Task goal => Each line below containing the word "fract" needs to be shown.

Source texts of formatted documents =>
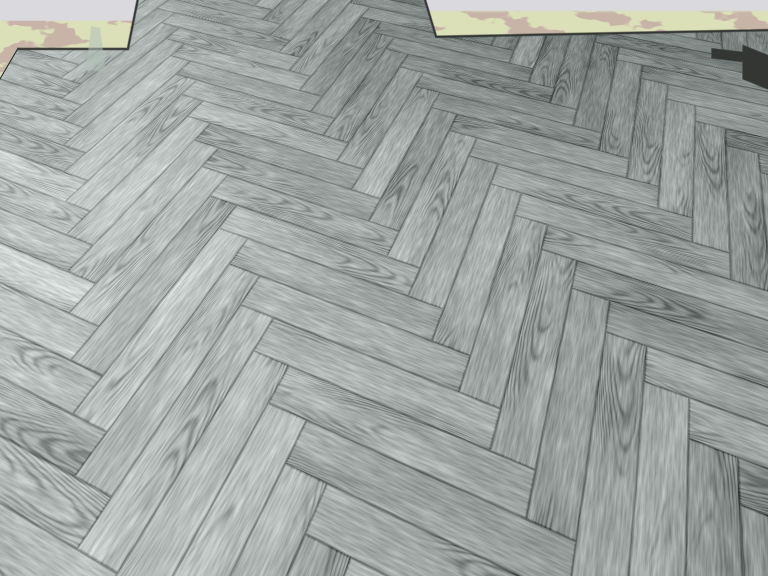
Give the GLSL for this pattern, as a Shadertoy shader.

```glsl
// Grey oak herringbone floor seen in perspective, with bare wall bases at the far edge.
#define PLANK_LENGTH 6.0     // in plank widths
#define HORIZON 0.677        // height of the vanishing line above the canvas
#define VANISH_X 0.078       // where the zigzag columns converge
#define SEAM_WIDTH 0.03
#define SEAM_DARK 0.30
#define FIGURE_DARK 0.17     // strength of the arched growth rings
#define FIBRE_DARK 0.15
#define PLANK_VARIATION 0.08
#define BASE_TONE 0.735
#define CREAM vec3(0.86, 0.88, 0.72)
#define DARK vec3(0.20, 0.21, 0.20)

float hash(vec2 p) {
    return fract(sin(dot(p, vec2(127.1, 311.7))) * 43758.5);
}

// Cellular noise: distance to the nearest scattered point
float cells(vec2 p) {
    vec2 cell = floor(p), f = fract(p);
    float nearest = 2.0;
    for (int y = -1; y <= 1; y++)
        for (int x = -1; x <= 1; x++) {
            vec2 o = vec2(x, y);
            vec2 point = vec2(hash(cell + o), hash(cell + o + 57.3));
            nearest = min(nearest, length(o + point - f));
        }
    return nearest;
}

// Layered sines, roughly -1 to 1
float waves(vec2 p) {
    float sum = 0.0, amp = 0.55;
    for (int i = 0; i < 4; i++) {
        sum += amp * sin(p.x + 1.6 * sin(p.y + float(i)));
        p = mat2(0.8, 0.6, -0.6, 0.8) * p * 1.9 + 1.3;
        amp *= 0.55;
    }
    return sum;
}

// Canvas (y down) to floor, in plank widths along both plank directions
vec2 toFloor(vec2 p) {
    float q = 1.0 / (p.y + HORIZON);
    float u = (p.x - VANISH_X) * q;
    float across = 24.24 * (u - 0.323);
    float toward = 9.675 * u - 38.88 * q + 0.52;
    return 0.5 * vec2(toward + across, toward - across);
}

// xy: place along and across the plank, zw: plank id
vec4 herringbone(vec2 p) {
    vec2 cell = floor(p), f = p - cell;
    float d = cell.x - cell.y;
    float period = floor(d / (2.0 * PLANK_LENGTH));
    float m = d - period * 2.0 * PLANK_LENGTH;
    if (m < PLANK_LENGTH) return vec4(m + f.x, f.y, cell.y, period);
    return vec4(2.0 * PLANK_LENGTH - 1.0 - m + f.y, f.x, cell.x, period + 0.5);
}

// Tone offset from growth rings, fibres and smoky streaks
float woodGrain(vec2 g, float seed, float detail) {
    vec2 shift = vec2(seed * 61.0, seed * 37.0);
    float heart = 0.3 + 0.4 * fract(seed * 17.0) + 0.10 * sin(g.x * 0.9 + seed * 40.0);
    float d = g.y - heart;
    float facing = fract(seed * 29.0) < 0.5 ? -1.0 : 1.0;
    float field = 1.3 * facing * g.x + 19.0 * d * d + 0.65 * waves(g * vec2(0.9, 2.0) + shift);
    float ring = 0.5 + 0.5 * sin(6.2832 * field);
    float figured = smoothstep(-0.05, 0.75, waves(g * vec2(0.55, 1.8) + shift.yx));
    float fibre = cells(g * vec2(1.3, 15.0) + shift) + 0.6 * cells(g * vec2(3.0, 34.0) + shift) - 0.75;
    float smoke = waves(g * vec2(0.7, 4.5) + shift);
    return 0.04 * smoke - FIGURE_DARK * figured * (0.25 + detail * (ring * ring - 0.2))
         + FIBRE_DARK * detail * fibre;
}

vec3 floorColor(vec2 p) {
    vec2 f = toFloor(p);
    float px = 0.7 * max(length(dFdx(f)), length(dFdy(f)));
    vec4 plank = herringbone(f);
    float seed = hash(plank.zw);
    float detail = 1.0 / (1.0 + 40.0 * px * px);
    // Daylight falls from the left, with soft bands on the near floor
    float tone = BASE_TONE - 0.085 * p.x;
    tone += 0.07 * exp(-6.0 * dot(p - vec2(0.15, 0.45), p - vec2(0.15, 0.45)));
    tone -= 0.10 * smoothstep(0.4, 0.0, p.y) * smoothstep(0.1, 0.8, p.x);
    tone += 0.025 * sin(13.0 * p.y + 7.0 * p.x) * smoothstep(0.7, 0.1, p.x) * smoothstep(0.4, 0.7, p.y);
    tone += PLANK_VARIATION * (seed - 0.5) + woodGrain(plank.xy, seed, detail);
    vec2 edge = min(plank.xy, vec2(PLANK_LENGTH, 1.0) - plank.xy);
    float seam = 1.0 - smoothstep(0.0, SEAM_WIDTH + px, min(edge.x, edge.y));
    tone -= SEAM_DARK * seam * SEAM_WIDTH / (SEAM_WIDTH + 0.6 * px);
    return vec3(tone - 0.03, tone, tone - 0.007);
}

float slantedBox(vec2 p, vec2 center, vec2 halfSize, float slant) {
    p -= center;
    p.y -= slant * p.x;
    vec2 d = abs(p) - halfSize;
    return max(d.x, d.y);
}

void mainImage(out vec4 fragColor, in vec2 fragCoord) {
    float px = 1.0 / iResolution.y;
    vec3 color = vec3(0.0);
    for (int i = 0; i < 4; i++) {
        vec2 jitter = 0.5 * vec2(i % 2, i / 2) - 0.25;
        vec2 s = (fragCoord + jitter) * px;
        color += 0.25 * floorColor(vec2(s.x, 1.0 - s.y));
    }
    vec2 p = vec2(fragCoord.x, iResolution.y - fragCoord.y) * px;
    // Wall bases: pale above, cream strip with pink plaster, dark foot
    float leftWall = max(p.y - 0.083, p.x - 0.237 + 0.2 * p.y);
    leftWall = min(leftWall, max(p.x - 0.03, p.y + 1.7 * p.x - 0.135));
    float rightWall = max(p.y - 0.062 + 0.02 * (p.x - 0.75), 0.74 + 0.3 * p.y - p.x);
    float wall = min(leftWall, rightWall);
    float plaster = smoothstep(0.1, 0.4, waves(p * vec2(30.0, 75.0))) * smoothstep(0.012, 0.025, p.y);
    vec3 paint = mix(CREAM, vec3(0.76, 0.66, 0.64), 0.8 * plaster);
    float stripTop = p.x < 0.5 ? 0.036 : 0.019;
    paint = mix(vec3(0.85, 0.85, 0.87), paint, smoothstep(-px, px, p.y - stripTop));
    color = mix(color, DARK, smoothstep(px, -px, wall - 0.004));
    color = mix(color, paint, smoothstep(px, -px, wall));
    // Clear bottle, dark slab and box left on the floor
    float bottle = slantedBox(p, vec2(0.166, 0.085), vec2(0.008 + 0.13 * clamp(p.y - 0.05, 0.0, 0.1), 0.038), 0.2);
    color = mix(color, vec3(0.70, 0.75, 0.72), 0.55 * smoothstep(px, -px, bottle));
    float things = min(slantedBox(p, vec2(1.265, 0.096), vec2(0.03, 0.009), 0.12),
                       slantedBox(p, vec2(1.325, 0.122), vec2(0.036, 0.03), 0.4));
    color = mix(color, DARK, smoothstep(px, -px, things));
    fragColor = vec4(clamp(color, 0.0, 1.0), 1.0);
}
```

--

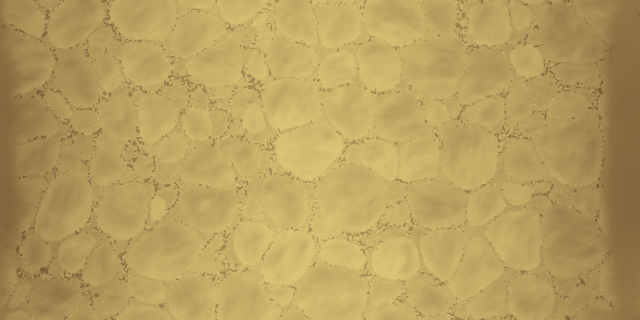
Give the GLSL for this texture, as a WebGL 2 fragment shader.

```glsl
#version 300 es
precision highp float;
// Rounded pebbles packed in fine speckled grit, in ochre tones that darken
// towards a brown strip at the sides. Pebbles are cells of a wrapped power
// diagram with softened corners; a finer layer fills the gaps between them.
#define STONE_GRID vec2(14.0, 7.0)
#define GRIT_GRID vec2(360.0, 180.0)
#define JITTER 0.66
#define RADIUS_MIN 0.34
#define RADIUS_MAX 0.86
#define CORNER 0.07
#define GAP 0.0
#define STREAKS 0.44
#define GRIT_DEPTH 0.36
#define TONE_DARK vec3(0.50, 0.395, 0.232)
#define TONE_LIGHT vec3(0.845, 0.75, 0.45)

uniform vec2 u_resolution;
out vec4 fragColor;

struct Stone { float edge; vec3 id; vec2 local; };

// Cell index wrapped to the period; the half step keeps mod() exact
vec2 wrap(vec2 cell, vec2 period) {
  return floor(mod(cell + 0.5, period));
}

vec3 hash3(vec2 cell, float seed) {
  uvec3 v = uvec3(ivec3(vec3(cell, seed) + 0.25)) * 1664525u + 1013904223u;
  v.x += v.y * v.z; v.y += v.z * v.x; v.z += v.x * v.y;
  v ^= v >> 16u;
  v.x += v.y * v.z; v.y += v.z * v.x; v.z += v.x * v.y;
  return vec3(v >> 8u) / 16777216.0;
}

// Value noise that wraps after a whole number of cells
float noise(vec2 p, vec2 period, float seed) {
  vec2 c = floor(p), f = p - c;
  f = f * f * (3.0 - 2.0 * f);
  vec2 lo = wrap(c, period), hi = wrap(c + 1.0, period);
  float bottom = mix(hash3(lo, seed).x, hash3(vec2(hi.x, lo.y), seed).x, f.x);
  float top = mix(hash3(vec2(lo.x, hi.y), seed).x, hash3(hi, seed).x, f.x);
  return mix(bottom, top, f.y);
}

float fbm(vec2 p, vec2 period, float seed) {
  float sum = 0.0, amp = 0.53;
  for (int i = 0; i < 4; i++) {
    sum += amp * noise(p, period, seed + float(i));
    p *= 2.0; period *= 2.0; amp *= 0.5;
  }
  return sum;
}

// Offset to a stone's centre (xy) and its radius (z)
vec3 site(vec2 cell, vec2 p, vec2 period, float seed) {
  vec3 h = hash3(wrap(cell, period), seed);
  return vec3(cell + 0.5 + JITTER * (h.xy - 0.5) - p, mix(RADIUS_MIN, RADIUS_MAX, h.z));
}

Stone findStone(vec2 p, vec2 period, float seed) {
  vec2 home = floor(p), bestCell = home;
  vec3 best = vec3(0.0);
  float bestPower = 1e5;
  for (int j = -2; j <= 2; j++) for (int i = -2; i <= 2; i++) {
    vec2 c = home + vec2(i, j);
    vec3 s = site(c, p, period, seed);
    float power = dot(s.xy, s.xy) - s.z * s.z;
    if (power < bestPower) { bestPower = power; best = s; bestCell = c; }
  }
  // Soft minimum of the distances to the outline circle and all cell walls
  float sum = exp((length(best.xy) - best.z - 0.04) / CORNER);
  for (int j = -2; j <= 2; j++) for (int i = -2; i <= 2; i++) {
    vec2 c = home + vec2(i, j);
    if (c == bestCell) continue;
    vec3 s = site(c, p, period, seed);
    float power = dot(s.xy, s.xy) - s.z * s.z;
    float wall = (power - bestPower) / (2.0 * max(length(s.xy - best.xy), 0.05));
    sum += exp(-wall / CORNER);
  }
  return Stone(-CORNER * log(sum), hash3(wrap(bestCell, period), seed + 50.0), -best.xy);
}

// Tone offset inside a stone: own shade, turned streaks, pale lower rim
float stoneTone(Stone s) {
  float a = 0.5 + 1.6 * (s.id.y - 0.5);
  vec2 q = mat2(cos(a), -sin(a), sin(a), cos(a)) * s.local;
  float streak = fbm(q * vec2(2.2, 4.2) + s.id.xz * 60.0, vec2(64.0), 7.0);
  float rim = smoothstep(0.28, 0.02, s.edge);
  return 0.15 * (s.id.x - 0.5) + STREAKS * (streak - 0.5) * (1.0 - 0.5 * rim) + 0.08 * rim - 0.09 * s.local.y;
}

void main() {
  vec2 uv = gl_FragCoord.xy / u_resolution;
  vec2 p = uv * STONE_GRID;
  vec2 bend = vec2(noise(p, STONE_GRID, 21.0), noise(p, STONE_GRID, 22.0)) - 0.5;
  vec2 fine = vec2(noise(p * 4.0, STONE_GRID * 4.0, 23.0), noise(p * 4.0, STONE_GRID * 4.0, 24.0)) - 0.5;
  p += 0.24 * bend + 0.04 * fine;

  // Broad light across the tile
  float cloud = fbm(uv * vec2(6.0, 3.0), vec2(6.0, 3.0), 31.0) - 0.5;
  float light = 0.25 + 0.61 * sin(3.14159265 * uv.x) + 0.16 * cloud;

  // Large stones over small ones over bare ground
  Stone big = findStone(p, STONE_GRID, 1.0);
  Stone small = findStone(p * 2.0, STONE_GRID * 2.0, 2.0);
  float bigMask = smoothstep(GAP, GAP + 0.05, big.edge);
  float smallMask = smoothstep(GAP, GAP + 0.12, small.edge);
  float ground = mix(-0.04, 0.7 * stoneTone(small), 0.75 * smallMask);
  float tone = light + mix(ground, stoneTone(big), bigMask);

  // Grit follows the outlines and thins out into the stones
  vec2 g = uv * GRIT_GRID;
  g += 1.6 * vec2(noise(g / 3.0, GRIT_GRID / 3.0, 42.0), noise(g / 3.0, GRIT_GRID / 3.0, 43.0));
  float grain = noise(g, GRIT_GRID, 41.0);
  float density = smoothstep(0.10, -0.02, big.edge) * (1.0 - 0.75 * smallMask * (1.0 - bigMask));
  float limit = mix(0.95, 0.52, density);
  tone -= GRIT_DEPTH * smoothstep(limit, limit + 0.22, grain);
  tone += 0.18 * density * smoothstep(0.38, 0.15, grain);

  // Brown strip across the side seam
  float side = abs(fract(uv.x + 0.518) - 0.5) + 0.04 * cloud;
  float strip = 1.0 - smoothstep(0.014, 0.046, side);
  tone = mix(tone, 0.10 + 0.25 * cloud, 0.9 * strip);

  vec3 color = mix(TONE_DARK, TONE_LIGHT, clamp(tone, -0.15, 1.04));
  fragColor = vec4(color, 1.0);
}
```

Answer area =>
    return fract(sin(dot(p, vec2(127.1, 311.7))) * 43758.5);
    vec2 cell = floor(p), f = fract(p);
    float heart = 0.3 + 0.4 * fract(seed * 17.0) + 0.10 * sin(g.x * 0.9 + seed * 40.0);
    float facing = fract(seed * 29.0) < 0.5 ? -1.0 : 1.0;
  float side = abs(fract(uv.x + 0.518) - 0.5) + 0.04 * cloud;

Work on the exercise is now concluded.